Sharing the back room was Akow Ikaw. Ang Desyerto. (I am You. The Desert.) (1994). Consisting of a coil of braided hair placed on a shallow base, it “climbed” upward like an inverted tornado, funnelling and connecting to the adjacent wall. At this juncture, a swarm of hand-written charcoal text, the Tagalog phrases of its title obsessively repeated, hovered around the linear cord of hair. By likening the text to hair, or hair to text, it suggested a physical embodiment of language, whose meaning is arrived at not merely by the comprehension of an abstract sign system.
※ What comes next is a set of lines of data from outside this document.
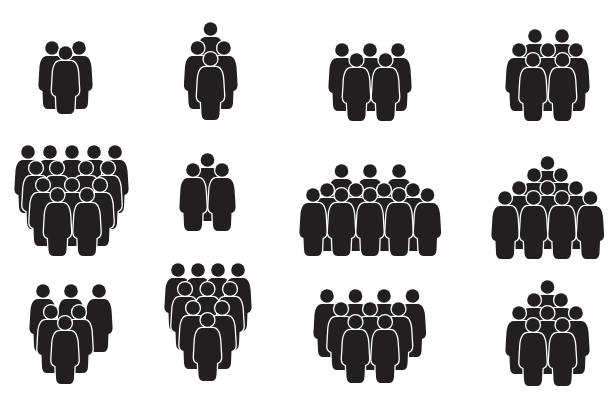
<!DOCTYPE html>
<html lang="en">
<head>
<meta charset="utf-8">
<title>Crowd icon set</title>
<style>
:root { --ink: #231f20; --paper: #ffffff; }
html, body { margin: 0; background: var(--paper); overflow: hidden; }
.icon-sheet { display: block; width: 612px; height: 408px; background: var(--paper); }
.person { fill: var(--ink); stroke: var(--paper); stroke-width: 2.6; stroke-linejoin: round; paint-order: stroke; }
</style>
</head>
<body>
<svg class="icon-sheet" viewBox="0 0 612 408" role="img" aria-label="Twelve icons of groups of people">
<defs>
<g id="person" class="person">
<path d="M-5 8H5C10 8 12 13 12.6 20L13.6 37Q13.6 42 9.5 43L9 55Q8.500 61 4 61H-4Q-8.500 61 -9 55L-9.500 43Q-13.600 42 -13.600 37L-12.600 20C-12 13 -10 8 -5 8Z"/>
<circle r="6.8"/>
</g>
</defs>

<g id="trio-close">
<use href="#person" x="52" y="48"/><use href="#person" x="79" y="48"/>
<use href="#person" x="65.500" y="53"/>
</g>

<g id="diamond-of-four">
<use href="#person" x="210.500" y="29"/>
<use href="#person" x="197.500" y="48"/><use href="#person" x="224" y="48"/>
<use href="#person" x="210.500" y="59"/>
</g>

<g id="five-in-two-rows">
<use href="#person" x="342" y="50"/><use href="#person" x="370" y="50"/><use href="#person" x="398" y="50"/>
<use href="#person" x="356.500" y="60"/><use href="#person" x="385.500" y="60"/>
</g>

<g id="seven-in-three-rows">
<use href="#person" x="535" y="36"/><use href="#person" x="562" y="36"/>
<use href="#person" x="519" y="50"/><use href="#person" x="548" y="50"/><use href="#person" x="576" y="50"/>
<use href="#person" x="533" y="60"/><use href="#person" x="562.500" y="60"/>
</g>

<g id="large-wedge">
<use href="#person" x="28" y="152"/><use href="#person" x="50" y="152"/><use href="#person" x="72" y="152"/><use href="#person" x="94" y="152"/><use href="#person" x="115" y="152"/>
<use href="#person" x="36" y="168"/><use href="#person" x="57" y="168"/><use href="#person" x="86" y="168"/><use href="#person" x="108" y="168"/>
<use href="#person" x="43" y="185"/><use href="#person" x="72" y="185"/><use href="#person" x="100" y="185"/>
<use href="#person" x="57.500" y="195"/><use href="#person" x="87" y="195"/>
</g>

<g id="trio-leader-behind">
<use href="#person" x="207.500" y="160"/>
<use href="#person" x="193" y="170"/><use href="#person" x="222" y="170"/>
</g>

<g id="wide-crowd">
<use href="#person" x="341.500" y="171"/><use href="#person" x="370" y="171"/><use href="#person" x="399" y="171"/>
<use href="#person" x="327" y="190"/><use href="#person" x="356" y="190"/><use href="#person" x="384" y="190"/><use href="#person" x="413" y="190"/>
<use href="#person" x="313" y="195"/><use href="#person" x="341.500" y="195"/><use href="#person" x="370" y="195"/><use href="#person" x="399" y="195"/><use href="#person" x="427.500" y="195"/>
</g>

<g id="pyramid-of-ten">
<use href="#person" x="547.500" y="163"/>
<use href="#person" x="534" y="175"/><use href="#person" x="561" y="175"/>
<use href="#person" x="519" y="188"/><use href="#person" x="547.500" y="188"/><use href="#person" x="576" y="188"/>
<use href="#person" x="505" y="198"/><use href="#person" x="533.500" y="198"/><use href="#person" x="562" y="198"/><use href="#person" x="590.500" y="198"/>
</g>

<g id="wedge-of-six">
<use href="#person" x="43" y="291"/><use href="#person" x="71" y="291"/><use href="#person" x="99" y="291"/>
<use href="#person" x="51" y="312"/><use href="#person" x="79" y="312"/>
<use href="#person" x="65" y="323"/>
</g>

<g id="wedge-of-ten">
<use href="#person" x="178" y="270"/><use href="#person" x="198" y="270"/><use href="#person" x="218" y="270"/><use href="#person" x="238" y="270"/>
<use href="#person" x="185" y="289"/><use href="#person" x="207.500" y="289"/><use href="#person" x="230" y="289"/>
<use href="#person" x="193" y="308"/><use href="#person" x="222" y="308"/>
<use href="#person" x="207.500" y="320"/>
</g>

<g id="wedge-of-nine">
<use href="#person" x="327" y="296"/><use href="#person" x="355.500" y="296"/><use href="#person" x="384" y="296"/><use href="#person" x="412.500" y="296"/>
<use href="#person" x="341" y="309"/><use href="#person" x="370" y="309"/><use href="#person" x="398.500" y="309"/>
<use href="#person" x="355.500" y="322"/><use href="#person" x="385" y="322"/>
</g>

<g id="hexagon-of-eight">
<use href="#person" x="547.500" y="287"/>
<use href="#person" x="534" y="300"/><use href="#person" x="561" y="300"/>
<use href="#person" x="519" y="313"/><use href="#person" x="547.500" y="313"/><use href="#person" x="576" y="313"/>
<use href="#person" x="533" y="325"/><use href="#person" x="562.500" y="325"/>
</g>
</svg>
</body>
</html>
The trace of Maestro’s bodily presence activated the other works, acknowledging their seriality on more intimate, less mathematical terms.

What becomes an issue in Maestro’s work is its potential to appear culturally transcendental. The very nature of a reductive approach can pare itself down into an essentialist idealism. The iconography used in these works infer a feminine sense of place. For example the womb-like envelope of the cradles, the ocean as fluid medium, the coil of hair as female signifiers share a history as gendered metaphors of woman as nature. In a state of self-reflection it would be relevant to question the construction of this role instead of accepting it in a circular fashion as a given. What is significant in these icons is their evocation of a nonrational force that, whether gendered or not, acknowledge the presence of an unknown to consider in relation to a state of consciousness. Instead of reinstating an essentialist polemic, Maestro’s project seems to involve the simultaneous breakdown and maintenance of differential borders through a simple confrontation with the physically immediate that provides a more profound understanding of lived experience.
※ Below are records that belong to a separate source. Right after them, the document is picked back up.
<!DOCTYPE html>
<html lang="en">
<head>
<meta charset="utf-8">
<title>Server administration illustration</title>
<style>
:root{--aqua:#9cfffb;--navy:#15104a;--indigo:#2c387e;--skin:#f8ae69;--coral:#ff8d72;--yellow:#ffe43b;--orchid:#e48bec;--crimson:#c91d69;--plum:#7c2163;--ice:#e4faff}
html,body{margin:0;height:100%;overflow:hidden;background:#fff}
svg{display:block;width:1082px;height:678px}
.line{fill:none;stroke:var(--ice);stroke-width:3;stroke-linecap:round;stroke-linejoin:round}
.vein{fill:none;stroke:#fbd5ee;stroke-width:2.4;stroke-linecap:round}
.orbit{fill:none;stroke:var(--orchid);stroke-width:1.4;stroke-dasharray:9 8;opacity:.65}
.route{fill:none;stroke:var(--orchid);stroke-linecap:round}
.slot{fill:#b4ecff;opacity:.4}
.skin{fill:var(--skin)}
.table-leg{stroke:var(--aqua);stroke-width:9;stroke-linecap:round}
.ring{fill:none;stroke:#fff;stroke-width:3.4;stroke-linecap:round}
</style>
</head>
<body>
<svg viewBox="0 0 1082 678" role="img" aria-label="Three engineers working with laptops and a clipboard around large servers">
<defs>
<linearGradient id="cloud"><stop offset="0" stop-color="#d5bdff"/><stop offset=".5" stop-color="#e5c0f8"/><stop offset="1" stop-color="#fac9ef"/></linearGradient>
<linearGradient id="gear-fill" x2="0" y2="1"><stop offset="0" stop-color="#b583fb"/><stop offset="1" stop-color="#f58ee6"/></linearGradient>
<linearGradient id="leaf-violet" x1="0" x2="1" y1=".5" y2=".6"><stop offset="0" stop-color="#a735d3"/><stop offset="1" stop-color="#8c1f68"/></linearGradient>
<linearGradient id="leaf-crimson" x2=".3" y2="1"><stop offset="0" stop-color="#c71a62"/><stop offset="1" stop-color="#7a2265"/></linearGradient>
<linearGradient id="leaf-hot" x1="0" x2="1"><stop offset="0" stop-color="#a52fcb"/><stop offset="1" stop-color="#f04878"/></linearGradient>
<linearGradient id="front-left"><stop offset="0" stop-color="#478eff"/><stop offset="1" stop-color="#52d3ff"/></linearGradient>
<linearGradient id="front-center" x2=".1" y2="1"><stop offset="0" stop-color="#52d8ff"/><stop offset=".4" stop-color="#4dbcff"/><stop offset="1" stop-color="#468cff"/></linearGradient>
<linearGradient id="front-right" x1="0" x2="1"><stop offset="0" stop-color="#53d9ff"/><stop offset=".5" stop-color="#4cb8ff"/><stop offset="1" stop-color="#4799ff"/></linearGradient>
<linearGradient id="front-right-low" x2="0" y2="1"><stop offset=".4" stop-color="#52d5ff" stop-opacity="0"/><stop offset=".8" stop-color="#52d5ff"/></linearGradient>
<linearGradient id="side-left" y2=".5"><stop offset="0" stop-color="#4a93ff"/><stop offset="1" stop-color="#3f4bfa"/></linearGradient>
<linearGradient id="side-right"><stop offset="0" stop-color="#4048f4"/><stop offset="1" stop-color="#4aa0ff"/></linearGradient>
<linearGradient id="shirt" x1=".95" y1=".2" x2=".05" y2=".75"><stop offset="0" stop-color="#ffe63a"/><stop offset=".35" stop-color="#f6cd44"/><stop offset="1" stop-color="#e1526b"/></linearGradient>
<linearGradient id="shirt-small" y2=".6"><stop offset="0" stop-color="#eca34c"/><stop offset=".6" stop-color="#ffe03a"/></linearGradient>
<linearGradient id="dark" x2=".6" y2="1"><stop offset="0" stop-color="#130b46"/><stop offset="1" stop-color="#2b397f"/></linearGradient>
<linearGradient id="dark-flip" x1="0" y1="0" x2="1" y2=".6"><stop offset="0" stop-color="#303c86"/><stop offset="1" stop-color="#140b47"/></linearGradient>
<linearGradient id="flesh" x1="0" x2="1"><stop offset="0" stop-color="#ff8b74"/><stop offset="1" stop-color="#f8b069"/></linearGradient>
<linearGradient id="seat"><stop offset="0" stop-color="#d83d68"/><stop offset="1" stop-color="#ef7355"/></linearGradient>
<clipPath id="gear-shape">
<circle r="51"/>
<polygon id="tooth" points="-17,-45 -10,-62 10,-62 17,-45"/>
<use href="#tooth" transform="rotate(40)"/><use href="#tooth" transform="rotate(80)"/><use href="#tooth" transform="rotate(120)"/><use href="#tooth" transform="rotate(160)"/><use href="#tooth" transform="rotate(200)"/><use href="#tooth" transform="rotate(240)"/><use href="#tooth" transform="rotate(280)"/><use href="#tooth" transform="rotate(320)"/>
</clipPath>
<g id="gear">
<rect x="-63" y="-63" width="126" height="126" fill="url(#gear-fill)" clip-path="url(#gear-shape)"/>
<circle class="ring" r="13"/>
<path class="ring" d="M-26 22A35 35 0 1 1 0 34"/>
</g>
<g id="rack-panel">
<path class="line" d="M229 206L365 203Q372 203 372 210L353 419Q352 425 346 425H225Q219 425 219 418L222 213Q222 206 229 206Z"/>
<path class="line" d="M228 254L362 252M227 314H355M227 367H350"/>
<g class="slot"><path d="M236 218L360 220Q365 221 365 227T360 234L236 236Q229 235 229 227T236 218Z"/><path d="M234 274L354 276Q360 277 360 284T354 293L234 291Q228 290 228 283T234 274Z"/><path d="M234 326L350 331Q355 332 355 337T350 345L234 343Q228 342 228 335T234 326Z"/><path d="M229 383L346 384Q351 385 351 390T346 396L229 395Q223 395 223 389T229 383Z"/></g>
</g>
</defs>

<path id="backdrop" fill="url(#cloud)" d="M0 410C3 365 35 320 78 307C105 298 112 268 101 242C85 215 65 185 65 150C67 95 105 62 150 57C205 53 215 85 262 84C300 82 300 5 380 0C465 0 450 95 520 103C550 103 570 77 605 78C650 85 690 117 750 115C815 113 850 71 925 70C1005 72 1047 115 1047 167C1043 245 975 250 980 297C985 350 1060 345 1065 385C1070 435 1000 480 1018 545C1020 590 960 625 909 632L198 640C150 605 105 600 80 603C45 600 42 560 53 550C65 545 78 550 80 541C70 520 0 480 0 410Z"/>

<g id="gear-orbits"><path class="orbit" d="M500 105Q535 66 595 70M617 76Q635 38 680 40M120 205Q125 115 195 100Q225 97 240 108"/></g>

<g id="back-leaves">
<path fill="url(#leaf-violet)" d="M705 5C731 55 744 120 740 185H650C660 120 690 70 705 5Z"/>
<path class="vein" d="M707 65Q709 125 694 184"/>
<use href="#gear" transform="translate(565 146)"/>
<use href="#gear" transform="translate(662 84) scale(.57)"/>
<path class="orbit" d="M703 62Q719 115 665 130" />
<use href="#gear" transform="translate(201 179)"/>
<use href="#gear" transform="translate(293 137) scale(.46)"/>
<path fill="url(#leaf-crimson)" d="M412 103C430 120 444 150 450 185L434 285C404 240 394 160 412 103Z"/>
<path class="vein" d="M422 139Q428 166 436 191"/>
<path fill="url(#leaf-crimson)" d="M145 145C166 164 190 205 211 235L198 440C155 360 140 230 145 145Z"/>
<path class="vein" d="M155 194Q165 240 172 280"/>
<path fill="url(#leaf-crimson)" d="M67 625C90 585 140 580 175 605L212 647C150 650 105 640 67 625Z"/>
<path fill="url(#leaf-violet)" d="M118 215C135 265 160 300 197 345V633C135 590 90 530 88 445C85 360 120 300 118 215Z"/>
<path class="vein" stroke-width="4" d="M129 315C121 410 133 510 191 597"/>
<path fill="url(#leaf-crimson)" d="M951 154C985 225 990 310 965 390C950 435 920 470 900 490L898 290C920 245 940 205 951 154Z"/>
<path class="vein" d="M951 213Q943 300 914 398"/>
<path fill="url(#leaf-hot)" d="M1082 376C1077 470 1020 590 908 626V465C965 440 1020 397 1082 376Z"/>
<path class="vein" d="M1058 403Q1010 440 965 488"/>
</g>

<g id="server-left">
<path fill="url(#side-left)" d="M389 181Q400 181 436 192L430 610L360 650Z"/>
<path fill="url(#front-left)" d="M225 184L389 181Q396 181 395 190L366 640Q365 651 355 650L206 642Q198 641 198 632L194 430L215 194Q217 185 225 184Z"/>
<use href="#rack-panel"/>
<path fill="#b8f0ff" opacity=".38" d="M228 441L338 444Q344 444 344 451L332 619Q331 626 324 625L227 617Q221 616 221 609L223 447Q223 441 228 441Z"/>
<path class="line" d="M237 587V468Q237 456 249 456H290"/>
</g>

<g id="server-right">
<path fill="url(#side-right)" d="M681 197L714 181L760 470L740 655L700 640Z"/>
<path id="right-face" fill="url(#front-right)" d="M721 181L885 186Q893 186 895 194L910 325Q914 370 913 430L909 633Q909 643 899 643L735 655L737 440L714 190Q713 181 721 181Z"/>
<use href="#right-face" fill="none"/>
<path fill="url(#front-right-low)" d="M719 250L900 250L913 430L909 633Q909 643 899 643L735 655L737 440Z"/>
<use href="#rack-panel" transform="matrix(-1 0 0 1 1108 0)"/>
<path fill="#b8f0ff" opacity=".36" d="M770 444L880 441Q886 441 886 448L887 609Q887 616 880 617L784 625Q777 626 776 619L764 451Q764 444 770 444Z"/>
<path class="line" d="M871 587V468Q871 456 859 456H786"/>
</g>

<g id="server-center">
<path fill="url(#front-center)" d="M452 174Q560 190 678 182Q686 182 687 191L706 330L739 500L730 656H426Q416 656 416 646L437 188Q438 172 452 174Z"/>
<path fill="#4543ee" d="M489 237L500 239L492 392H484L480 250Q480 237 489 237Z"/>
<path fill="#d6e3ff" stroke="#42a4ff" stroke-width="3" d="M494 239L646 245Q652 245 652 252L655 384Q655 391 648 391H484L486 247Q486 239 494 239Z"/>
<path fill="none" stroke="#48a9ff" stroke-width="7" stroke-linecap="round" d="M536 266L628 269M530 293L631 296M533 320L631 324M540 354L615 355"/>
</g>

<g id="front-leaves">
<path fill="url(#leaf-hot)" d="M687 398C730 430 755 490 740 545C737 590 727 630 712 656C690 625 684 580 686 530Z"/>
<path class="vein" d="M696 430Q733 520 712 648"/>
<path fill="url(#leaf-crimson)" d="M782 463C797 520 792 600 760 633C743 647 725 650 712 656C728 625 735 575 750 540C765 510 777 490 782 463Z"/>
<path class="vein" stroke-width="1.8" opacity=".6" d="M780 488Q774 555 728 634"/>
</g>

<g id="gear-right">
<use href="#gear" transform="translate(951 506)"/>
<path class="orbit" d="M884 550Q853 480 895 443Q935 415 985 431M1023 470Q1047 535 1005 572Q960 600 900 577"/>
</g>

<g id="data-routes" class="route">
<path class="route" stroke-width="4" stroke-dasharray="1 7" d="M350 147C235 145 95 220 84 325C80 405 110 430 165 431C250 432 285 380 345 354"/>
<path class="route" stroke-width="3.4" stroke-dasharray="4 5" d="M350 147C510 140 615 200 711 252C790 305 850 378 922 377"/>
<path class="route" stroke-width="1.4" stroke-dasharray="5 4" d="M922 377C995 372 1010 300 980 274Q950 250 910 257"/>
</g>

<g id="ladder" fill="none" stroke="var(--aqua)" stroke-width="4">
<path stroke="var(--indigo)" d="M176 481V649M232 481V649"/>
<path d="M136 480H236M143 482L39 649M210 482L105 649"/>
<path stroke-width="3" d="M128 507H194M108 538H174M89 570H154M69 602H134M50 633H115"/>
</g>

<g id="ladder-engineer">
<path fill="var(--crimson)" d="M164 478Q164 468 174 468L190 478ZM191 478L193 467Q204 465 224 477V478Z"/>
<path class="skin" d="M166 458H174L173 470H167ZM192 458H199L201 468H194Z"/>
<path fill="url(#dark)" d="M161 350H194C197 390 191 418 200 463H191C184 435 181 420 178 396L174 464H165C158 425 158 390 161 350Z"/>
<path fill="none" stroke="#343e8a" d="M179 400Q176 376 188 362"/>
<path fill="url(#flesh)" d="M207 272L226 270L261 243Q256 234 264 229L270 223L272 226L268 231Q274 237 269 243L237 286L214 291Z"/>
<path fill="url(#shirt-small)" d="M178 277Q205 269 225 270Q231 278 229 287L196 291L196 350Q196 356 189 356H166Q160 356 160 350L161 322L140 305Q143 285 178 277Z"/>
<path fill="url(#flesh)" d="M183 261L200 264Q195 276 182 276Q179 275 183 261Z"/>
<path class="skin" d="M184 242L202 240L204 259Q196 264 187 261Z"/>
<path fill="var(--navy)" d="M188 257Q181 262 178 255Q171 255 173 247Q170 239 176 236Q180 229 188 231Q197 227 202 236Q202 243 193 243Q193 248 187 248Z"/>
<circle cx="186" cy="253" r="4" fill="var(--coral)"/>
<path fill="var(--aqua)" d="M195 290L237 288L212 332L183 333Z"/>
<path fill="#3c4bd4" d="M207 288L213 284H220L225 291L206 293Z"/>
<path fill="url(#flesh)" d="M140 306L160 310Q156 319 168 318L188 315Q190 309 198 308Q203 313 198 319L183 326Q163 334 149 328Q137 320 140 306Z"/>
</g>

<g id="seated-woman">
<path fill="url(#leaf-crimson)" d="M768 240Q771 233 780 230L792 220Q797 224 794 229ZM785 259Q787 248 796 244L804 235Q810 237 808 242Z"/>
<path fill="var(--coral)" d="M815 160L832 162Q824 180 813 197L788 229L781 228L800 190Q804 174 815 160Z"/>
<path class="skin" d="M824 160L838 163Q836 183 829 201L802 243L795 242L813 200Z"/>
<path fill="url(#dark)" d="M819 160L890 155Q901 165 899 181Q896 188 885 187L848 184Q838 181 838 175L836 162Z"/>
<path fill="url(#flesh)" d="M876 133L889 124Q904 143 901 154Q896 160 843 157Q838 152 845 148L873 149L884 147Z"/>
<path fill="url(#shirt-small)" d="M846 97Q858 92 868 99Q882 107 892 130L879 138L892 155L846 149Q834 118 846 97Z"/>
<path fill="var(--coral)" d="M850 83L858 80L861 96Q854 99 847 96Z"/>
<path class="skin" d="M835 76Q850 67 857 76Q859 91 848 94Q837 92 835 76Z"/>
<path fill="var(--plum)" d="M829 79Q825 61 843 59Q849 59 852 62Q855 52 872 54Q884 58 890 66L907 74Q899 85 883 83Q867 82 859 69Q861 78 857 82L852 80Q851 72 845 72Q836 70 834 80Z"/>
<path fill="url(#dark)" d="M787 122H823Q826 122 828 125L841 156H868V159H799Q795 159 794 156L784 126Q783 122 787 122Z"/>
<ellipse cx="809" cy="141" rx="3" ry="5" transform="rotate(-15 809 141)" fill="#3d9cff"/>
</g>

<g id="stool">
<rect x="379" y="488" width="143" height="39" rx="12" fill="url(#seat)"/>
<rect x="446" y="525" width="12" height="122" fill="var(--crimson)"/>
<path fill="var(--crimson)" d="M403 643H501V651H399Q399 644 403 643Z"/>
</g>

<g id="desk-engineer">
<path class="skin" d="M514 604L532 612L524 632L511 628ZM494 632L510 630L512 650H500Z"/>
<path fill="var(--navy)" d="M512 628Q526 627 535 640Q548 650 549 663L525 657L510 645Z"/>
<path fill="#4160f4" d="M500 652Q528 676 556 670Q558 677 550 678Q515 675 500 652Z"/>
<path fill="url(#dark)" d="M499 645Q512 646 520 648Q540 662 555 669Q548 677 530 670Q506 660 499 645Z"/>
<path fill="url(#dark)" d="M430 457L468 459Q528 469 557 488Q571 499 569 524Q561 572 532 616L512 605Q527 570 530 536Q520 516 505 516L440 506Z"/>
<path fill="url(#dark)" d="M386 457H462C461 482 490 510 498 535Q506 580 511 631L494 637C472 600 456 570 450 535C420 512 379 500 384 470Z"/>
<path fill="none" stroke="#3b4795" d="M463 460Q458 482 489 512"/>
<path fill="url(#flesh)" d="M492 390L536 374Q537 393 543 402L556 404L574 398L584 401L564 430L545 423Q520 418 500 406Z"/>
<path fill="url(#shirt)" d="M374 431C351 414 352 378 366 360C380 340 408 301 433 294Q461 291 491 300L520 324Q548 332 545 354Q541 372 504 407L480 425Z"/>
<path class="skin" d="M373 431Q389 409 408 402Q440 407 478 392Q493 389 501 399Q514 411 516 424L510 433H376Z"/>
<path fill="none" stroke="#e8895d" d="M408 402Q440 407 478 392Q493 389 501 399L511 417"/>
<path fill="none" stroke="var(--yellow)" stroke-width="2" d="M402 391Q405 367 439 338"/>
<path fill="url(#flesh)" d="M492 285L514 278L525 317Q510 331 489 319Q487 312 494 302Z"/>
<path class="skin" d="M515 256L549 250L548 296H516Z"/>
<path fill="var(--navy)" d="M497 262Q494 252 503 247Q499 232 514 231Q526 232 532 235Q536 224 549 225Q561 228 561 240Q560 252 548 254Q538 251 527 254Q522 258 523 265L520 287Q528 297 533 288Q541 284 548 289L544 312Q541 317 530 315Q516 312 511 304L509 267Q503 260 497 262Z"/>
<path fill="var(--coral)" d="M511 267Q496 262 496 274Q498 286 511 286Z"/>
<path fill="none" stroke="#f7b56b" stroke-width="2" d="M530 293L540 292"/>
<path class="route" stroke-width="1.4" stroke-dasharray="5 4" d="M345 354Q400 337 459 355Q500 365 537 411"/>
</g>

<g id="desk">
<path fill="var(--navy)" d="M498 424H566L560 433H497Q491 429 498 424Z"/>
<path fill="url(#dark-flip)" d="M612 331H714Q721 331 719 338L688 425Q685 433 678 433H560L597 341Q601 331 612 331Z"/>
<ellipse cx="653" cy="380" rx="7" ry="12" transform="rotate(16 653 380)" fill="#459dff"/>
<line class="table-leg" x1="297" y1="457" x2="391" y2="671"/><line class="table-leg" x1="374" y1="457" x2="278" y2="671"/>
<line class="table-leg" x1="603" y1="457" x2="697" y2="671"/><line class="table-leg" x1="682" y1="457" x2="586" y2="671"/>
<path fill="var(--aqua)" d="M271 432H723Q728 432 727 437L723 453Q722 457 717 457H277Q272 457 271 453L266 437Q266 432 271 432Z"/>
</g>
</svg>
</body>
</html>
Cradle. Ugoy. considered immediate bodily experience and the physical presence of the unknown as neglected factors involved in the exploration of a notion of cultural and personal identity. Instead of proposing a textually privileged strategy that remains no more than a prescriptive polemic, Maestro’s work reveals a symbiotic interchange between form and content, theory and practice. Through this reflexivity it provides the means to consider a new configuration of the aesthetic in relation to cultural practice. It creates a presence of compassion, of wonder, to approach a knowledge of the world through the trusting of intuition. Unconditionally, a sense of care resonates outward to the everyday, living a sense of difference and identity through a state of reflection on the immediacy of living in the complexity of cultural diaspora.